But an ad is a very small thing. At its most effective, it cannot convince or compel action (not unless you’re buying 30-minute infomercial spots). Ads are really good at one thing: drawing attention.
From “Where’s the beef?” to “tastes great, less filling” to “It’s everywhere you want to be,” ads have 30 seconds, or 140 characters, or 80×480 pixels, to get your attention and ask you to look at something new. That’s all. It can’t explain your employer brand. It can’t outline why people love working for you. It can’t even explain what the job opening is. It can only get someone’s attention and say, “Hey! Look over here!” and point them to more information.
The issue is that 99 percent of the time, the thing the ad is pointing to is a job description, something that, as we know, doesn’t really compel action. If it did, recruiters wouldn’t have to spend long hours on the phone trying to explain what the job is really about.
Structurally, this is how pretty much every “modern” company recruits: Spend a lot of money to get people’s attention and then squander that attention by driving them to the job description hurdle.
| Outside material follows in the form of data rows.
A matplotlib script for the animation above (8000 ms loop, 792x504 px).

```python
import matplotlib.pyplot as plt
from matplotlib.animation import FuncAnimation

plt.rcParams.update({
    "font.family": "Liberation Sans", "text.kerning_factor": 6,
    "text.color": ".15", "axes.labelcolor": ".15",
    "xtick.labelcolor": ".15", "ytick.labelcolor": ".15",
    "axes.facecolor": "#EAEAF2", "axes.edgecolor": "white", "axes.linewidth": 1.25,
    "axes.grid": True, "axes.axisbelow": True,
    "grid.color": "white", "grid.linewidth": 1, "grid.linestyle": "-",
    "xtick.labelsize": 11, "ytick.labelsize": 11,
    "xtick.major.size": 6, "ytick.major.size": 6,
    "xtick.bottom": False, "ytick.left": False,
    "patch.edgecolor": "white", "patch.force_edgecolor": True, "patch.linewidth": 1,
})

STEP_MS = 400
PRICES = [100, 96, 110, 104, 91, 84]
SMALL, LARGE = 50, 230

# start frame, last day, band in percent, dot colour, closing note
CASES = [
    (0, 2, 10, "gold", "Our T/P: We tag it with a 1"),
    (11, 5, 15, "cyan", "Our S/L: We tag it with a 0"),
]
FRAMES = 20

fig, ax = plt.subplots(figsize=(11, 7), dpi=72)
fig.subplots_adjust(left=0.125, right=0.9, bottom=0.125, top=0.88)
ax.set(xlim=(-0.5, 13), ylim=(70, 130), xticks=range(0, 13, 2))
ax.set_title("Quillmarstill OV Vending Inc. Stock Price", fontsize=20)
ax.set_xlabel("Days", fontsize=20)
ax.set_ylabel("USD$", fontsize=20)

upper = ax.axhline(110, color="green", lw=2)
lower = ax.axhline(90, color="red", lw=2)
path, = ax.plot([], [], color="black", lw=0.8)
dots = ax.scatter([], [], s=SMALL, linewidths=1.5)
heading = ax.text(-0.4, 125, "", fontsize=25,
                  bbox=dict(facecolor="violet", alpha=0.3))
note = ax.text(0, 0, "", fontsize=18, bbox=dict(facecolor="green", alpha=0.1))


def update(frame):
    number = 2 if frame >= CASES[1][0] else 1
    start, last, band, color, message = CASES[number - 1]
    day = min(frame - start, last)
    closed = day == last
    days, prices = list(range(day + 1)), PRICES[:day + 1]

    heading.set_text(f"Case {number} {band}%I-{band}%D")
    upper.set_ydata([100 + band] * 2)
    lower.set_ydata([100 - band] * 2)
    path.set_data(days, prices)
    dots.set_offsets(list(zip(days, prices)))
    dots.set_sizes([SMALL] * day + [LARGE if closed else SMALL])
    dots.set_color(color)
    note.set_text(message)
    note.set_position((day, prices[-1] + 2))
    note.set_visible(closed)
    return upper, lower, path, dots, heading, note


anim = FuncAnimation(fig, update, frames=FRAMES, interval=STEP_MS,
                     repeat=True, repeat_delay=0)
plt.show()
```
If we were making a movie, we would effectively be spending 90 percent of our budget on the trailer, and not investing in the movie itself.
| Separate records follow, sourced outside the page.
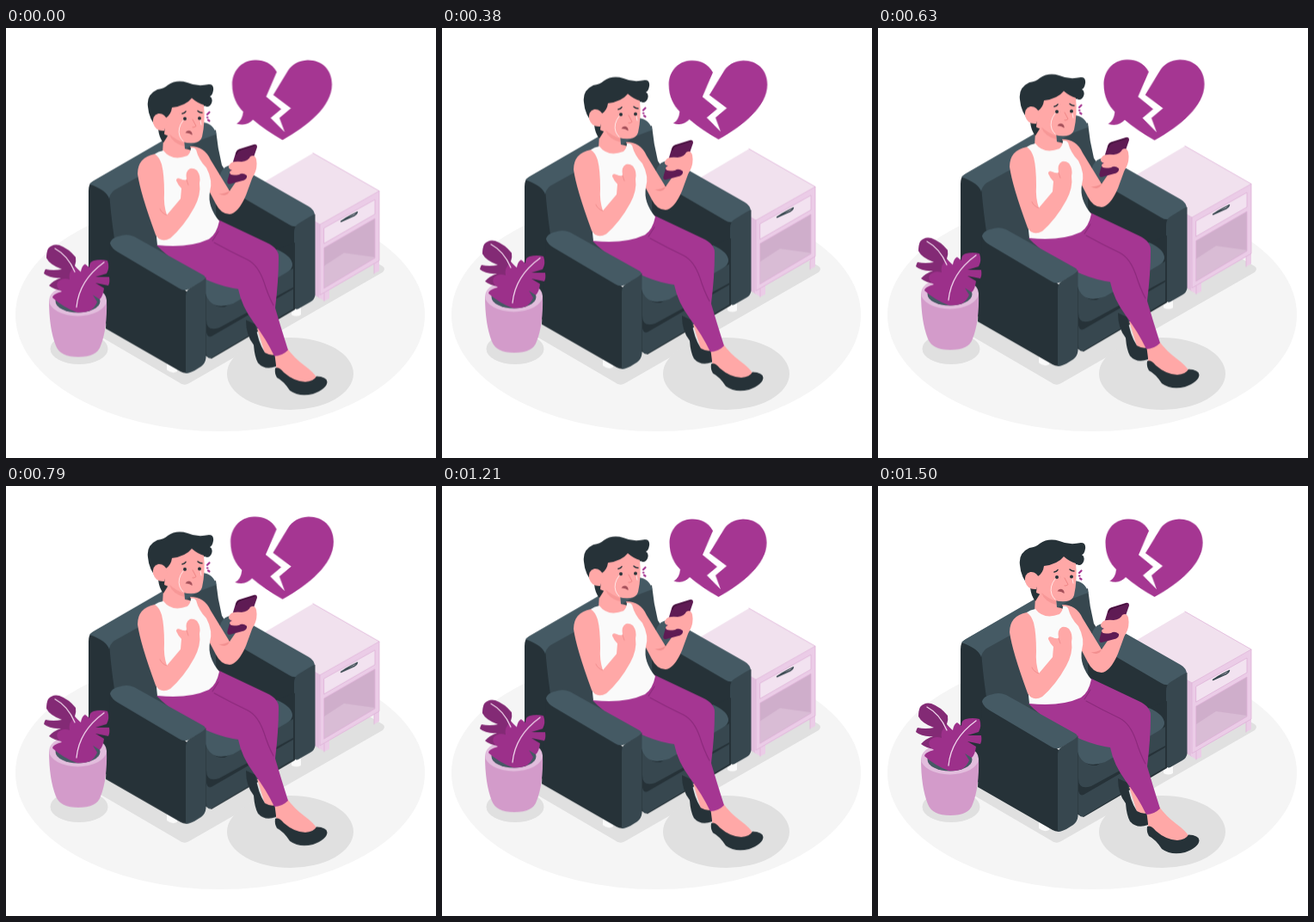
These frames come from a looping animation (500 px wide and 500 px high, 1.54 s). An HTML page:

```html
<!DOCTYPE html>
<html lang="en">
<head>
<meta charset="utf-8">
<title>Heartbreak</title>
<style>
  html, body { margin: 0; width: 100%; height: 100%; overflow: hidden; background: #fff; }
  svg { display: block; width: 100%; height: 100%; }
  #heart { transform-origin: 321px 84px; }
  .dark { fill: #263238; }
  .mid { fill: #37474f; }
  .light { fill: #455a64; }
  .skin { fill: #ffa8a7; }
  .blush { fill: #f28f8f; }
  .plum { fill: #a53692; }
  .shade { fill: #e0e0e0; }
  .line { fill: none; stroke-linecap: round; stroke-linejoin: round; }
</style>
</head>
<body>
<svg viewBox="0 0 500 500">
  <ellipse cx="249" cy="333.5" rx="238" ry="135.5" fill="#f5f5f5"/>
  <g class="shade">
    <ellipse cx="85" cy="373" rx="33.5" ry="18"/>
    <path d="M100 353L201 412Q207 417 213 413L438 284Q442 280 438 277L400 255L150 300Z"/>
    <ellipse cx="330.5" cy="402" rx="73.5" ry="42"/>
  </g>

  <g id="room">
    <g id="cabinet">
      <path d="M291 185L365 229V315L359 311L291 270Z" fill="#e3bfde"/>
      <path d="M365 229L434 190V283L428 286V275L376 305V315L370 318L364 314Z" fill="#ebcce7"/>
      <path d="M357 146L434 190L365 229L291 185Z" fill="#f1e1ee"/>
      <path d="M370 233L429 200V217L370 251Z" fill="#f2e2f0"/>
      <path d="M370 256L429 222V268L370 303Z" fill="#cfaecb"/>
      <path d="M370 303V277L393 262L429 267V268Z" fill="#d9bcd5"/>
      <path class="line" d="M291 185L365 229L434 190V271L365 311V229M357 146L434 190M370 233L429 200V217L370 251ZM370 256L429 222V268L370 303ZM370 318V309M428 286V275" stroke="#dfb3d9" stroke-width=".8"/>
      <path class="line" d="M389.500 225.500Q391 223.500 408.500 214.500Q408 217 405 218.500Z" stroke="#37474f" stroke-width="1.4"/>
    </g>

    <g id="chair">
      <path d="M187 388V398Q193 403 199 400V390ZM332 322V334Q338 337 343 334V320Z" fill="#fafafa"/>
      <path class="dark" d="M96 190Q96 181 101 179L180 134L200 180V320L125 350L96 330Z"/>
      <path class="mid" d="M120 192L183 150L226 128L244 119Q246 140 251 160L264 180V300L135 300Q123 235 120 192Z"/>
      <path class="light" d="M97 182Q99 180 102 178L184 130.500L228 110Q241 111 244.500 124L226 131L180 159L126 189Q121 193 120 199Q117 189 97 182Z"/>
      <path class="dark" d="M243 172L265 165L337 228V285L300 280L245 240Z"/>
      <path class="light" d="M247 178Q250 160 263 160Q268 160 273 163L352 208Q359 212 359 219L341 230Q335 233 329 229L257 187Q250 183 247 178Z"/>
      <path class="mid" d="M335 238Q335 231 340 228L353 220Q358 217 359.500 217V311Q359 316 354 319L340 327Q335 329 335 324Z"/>
      <path class="dark" d="M228 290L336 250V328L239 385L228 380Z"/>
      <path class="mid" d="M233 303Q236 326 254 325L334 280V302L248 349Q233 354 233 340Z"/>
      <path class="light" d="M230 288Q250 295 284 285L315 258Q333 266 333 276Q333 281 326 285L264 321Q238 330 232 309Z"/>
      <path class="mid" d="M239 359L334 304V327L239 384Q233 386 233 378V354Q234 361 239 359Z"/>
    </g>

    <g id="woman">
      <path class="skin" d="M292 350L304 349L313 381L302 383Q298 368 292 350Z"/>
      <path class="dark" d="M279 340L290 345Q293 366 301 378Q308 382 314 380V394Q301 399 293 390Q289 383 288 369Q279 358 279 340Z"/>
      <path class="skin" d="M312 377L327 373Q335 384 347 393Q358 401 362 408L346 416L315 403Q314 391 312 377Z"/>
      <path class="dark" d="M313 396Q317 394 323 401Q335 411.500 348 412Q358 411 361 405.500Q373 406 373.500 412Q373 420 357 426Q341 430 330 422Q323 411 315 407Q312 402 313 396Z"/>
      <path class="plum" d="M246 223L303 250Q318 257 317 268Q317 294 313 326Q320 350 328 375Q321 382 312 382Q303 363 288 343Q274 324 270 304Q236 299 207 278Q187 266 175 253Z"/>
      <path class="line" d="M240 248L247 237M242 250Q262 261 281 270Q293 276 300 296Q305 312 311 323" stroke="#8c2a7c" stroke-width="1.1"/>

      <path class="skin" d="M184 112L207 130L208 141Q217 142 219 147Q201 162 182 146Z"/>
      <path class="skin" d="M214 138Q231 138 238 154L260 190L271 174L279 160L290 152Q293 164 287 173L279 195Q270 216 260 217Q250 217 244 205L231 180Z"/>
      <path class="blush" d="M247 193Q252 194 260 190Q257 198 247 193Z"/>
      <path d="M173 147Q177 144 183 143Q193 156 211 149Q215 145 215 140Q219 139 221 142Q224 154 233 163Q241 178 237 191Q234 208 248 225Q245 240 236 246Q212 257 176 253Q170 195 167 180Z" fill="#fafafa"/>
      <path class="skin" d="M173 147Q153 151 153 170Q156 192 174 241Q180 251 191 245Q207 231 219 209Q227 194 225 181Q227 173 222 166Q218 163 214 164Q208 167 210 177Q207 178 203 176Q198 174 198 178Q200 183 204 187L203 199L187 218Q183 206 184 192Q184 171 181 159Q178 150 173 147Z"/>
      <path class="line" d="M187 218Q181 216 179 211M210 177L212 183" stroke="#f28f8f" stroke-width="1"/>

      <path d="M267 146Q268 142 272 141L288 136Q292 135 292 139L280 174Q279 177 275 178L260 182Q256 182 258 176Z" fill="#5f1b54"/>
      <path class="line" d="M268 147Q269 143 273 142L289 137" stroke="#3f1038" stroke-width="1.3"/>
      <path class="skin" d="M261 158Q264 155 274 156Q282 155 284 150Q289 147 291 153Q293 163 288 172L281 182L280 172Q275 168 271 171Q260 173 260 168Q261 166 263 166Q258 164 259 161Z"/>

      <path class="dark" d="M165 92Q163 78 176 72Q184 71 188 67Q198 60 211 64Q222 69 236 66Q242 66 241 73Q240 79 237 80Q241 82 239 88Q236 94 231 91L198 110L183 134Q178 128 177 118Q166 107 165 92Z"/>
      <path class="skin" d="M186 105Q192 101 193 93Q209 91 216 82Q223 88 230 90Q232 108 228 127Q226 133 219 134Q207 135 198 130L184 124Z"/>
      <path class="blush" d="M190 124Q198 131 207 134L207 138Q193 134 190 124Z" opacity=".65"/>
      <path class="skin" d="M188 108Q184 99 177 100Q170 102 171 111Q174 121 184 120Z"/>
      <path class="line" d="M205 100Q208 99.500 209 97.500M223 97Q225 99 228 99" stroke="#263238" stroke-width="1.6"/>
      <g class="dark"><circle cx="208" cy="106" r="2"/><circle cx="225" cy="105.500" r="2"/></g>
      <path class="line" d="M217 107L221 114.500Q219 116.500 217 116" stroke="#ef8585" stroke-width="1"/>
      <path d="M208.500 122.500Q210 119 214 120Q217 121.500 216.500 125Q213 122 208.500 122.500Z" fill="#a4505a"/>
      <path class="line" d="M206 108Q199 117 202 126Q203 129 206 132M226 108L227 113" stroke="#fff" stroke-width=".9" opacity=".8"/>
      <path class="line" d="M234 101L236.500 98.500M234 104.500H234.500M235 107.500L236.500 108.500" stroke="#a53692" stroke-width="2.2"/>
    </g>

    <g id="armrest">
      <path class="dark" d="M121 251Q126 248 132 255L205 302L213 310V401Q208 403 203 400L116 350Z"/>
      <path class="light" d="M121 251Q122 243 140 241Q144 241 149 243L228 287Q234 290 231 294L213 304Q207 307 201 303L130 261Q123 257 121 251Z"/>
      <path class="mid" d="M209 312Q209 306 214 303L226 296Q232 292 232.500 290V384Q232 390 227 394L219 399Q213 402 209 402Z"/>
    </g>

    <g id="plant">
      <path d="M50 317Q50 350 58 370Q63 383 84 383Q106 383 110 370Q118 350 117 317Z" fill="#d39bca"/>
      <ellipse cx="83.500" cy="317" rx="33.500" ry="18.500" fill="#e2bddd"/>
      <ellipse cx="83.500" cy="318" rx="26" ry="13.500" class="light"/>
      <path d="M49 257Q54 251 62 253Q73 257 81 267Q82 272 80 277L86 284L88 300L66 306Q56 305 50 300Q55 294 64 291Q51 292 44 286Q45 282 46 281Q55 283 65 281Q51 276 47 268Q47 261 49 257Z" fill="#832a75"/>
      <path d="M118 271Q121 279 117 286L104 290L120 290Q121 296 119 300L104 297L114 303Q113 312 109 316L101 311L106 319Q103 326 98 329Q90 332 82 331Q66 325 54 314Q54 310 65 307Q57 302 60 296Q66 290 74 293Q72 284 80 278L87 284Q88 277 92 275L97 279Q97 272 102 271Q110 269 118 271Z" fill="#9c308a"/>
      <path class="line" d="M57 257Q72 265 80 284M114 273Q85 294 82 325" stroke="#f0d7ec" stroke-width="1.3"/>
    </g>
  </g>

  <path id="heart" class="plum" d="M315 52C309 41 299 38 290 38.500C274 39 264.500 52 264.500 66C264.500 80 270 90 277 97Q276 107 269.500 110.500Q281 114 288 106Q302 118 321.500 129C350 113 377.500 91 377.500 66C377.500 49 366 38.500 350 38.500C339 39 332 44 328 50L311 78L331 93L318 104L324 120L308 104L320 94L303 80Z"/>
</svg>
<script>
  const timing = { duration: 1540, delay: -40, iterations: Infinity, easing: 'linear' };
  const play = (id, frames) => document.getElementById(id).animate(frames, timing);

  play('room', [0, -10, 0].map(y => ({ transform: `translateY(${y}px)` })));

  const beat = [[0, 1], [.1, 1.1], [.3, 1], [.4, 1], [.5, 1.1], [.6, 1], [1, 1]];
  play('heart', beat.map(([offset, s]) => ({ offset, transform: `scale(${s})` })));
</script>
</body>
</html>
```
The complete Recruiting’s Magic Bullet can be found on ERE.net.